A thoughtful aside
In this context, let's play a little rhetorical thought experiment. Let's call it 'What would Iwata do?'
- 1. Would Iwata ever release a Nintendo game for PlayStation?
- 2. Would Iwata rush out a Mario game to hit Nintendo's quarterly sales predictions?
- 3. Would Iwata punch an investor asking difficult questions in a shareholders' meeting?
- 4. Would Iwata release a payment system whereby children could use their parents' credit cards to make $99 virtual goods purchases?
- 5. Would Iwata sanction Nintendo making a free-to-play game?
The first four questions answer themselves, but the fifth is much more interesting and cuts to the core of Nintendo's current situation.
Sure, games such as Puzzle & Dragons and Clash of Clans will generate billions of dollars of revenue during 2013. Depending on who you talk to, the global market for mobile games, mainly F2P, was around $6 billion in 2012.
So even if Nintendo made a successful phone (or released iPhone games), if it didn't also make free-to-play games, the vast majority of the money currently being made in the market wouldn't be available to it.

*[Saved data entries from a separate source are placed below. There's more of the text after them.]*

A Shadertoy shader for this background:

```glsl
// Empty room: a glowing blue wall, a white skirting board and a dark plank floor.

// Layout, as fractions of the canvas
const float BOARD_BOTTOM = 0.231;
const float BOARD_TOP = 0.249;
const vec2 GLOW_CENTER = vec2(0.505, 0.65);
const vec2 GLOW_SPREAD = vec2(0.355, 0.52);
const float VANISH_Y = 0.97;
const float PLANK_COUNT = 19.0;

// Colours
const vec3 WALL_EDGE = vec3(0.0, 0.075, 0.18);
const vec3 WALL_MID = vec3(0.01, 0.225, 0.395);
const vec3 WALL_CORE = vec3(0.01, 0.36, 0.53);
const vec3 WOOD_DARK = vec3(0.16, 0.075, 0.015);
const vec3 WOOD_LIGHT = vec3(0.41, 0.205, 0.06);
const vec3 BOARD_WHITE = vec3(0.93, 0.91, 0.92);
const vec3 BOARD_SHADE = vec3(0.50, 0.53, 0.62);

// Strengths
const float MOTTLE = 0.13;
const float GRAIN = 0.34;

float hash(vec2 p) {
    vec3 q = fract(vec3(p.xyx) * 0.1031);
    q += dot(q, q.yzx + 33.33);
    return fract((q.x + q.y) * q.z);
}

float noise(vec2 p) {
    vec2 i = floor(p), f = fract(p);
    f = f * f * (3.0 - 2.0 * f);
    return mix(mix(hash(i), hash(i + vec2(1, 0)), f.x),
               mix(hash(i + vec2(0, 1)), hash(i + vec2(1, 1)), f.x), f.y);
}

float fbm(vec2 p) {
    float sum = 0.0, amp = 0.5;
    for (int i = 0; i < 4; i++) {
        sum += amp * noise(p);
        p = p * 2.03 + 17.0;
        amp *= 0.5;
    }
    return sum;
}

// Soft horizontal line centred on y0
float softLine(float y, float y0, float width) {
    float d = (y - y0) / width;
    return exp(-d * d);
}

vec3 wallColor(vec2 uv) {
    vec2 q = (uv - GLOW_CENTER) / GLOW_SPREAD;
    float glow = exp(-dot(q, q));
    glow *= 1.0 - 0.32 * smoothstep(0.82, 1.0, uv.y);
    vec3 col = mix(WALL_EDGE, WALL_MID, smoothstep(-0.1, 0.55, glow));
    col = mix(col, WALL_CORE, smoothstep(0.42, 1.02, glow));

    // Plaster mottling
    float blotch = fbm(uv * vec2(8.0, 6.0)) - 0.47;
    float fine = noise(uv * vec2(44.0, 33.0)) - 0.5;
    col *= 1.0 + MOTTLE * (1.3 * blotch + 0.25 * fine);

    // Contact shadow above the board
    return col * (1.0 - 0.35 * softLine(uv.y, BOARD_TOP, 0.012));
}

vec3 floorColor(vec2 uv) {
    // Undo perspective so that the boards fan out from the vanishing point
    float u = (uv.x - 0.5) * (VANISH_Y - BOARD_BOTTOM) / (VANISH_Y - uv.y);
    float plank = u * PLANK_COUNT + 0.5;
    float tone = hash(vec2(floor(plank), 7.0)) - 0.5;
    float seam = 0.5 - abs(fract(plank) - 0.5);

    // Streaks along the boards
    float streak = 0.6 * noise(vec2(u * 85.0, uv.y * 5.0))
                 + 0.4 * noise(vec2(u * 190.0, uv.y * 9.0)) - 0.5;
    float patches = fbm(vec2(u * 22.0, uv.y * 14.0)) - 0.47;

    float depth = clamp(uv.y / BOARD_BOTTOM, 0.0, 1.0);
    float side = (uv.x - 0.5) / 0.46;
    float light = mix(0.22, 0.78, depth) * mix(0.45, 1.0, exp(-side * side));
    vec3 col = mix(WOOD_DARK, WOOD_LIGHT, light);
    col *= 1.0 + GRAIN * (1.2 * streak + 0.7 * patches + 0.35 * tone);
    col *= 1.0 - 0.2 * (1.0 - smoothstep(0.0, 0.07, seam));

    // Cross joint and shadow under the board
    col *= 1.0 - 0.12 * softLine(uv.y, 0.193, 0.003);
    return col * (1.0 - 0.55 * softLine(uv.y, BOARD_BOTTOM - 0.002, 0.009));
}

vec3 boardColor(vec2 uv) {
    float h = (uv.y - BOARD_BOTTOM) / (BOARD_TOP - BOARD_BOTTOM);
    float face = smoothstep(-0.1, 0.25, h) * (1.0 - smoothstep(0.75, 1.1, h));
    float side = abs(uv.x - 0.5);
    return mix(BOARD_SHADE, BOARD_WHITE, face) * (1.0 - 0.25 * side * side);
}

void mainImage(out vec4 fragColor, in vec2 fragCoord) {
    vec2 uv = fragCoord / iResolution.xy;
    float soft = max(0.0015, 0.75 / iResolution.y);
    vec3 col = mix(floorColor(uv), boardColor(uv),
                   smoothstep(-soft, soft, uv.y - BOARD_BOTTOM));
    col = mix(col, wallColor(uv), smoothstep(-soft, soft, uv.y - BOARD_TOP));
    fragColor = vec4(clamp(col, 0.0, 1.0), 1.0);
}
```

Hence - considered through Iwata's eyes - the mobile gaming opportunity isn't how big a slice could it take from a say-$10 billion sector, but some fraction of an at-most one billion dollar paid mobile games market.
Stacked up against the $6 billion it makes in annual sales, that's not so much of an opportunity.
Yet, the issue for Nintendo, and Iwata, is this current logical argument doesn't take into account longevity; something that's Nintendo.
A generation of kids (sometimes more babies than kids) are growing up with an iPad or a.n.other tablet as their plaything.
Nintendo and Mario may still have strong resonance for their parents, but Nintendo has always owned the sub-teen market. If that's slipping away, the decade following the decade following the release of the iPad is going to be a very difficult time.
Of course, the answer from every other game company CEO would be 'Who cares?'.
They have enough pain in their lives thinking about the next quarter. Just ask Mark Pincus.
Although Nintendo is not Zynga, Nintendo's compliant shareholders are not going to be inactive forever. The company's share price has remained remarkably firm - albeit down 85 percent from its 2007 high - and it now pays a dividend, so there won't be a revolt any time soon.
The sticking point
But shareholders invest their money in the place they think it will generate the most return.
Shareholders, even compliant Japanese shareholders, don't like missing out on $10 billion opportunities in a core market because a CEO has a certain way of working.
And let's be clear about this, too: Nintendo likely could make the best free-to-play games on mobile. Unlike almost every other game company, the reason it won't is moral, not technical.
That's admirable, but morality has a slippery grip when it comes to business.
Like morality, confidence is also a slippery thing, and CEOs - even Nintendo CEOs - are replaceable.
So the dilemma for Satoru Iwata is if he really believes Nintendo is better off not making free-to-play games, or mobile games, he needs to demonstrate how Nintendo doesn't lose out from not entering the fastest-growing gaming sector.
He's a smart guy, and there are other opportunities for Nintendo, especially when you have $10 billion in the bank.
But doing nothing is not an option; unless you want to follow the route of Sega, because eventually market forces are bigger than any one man or any company history.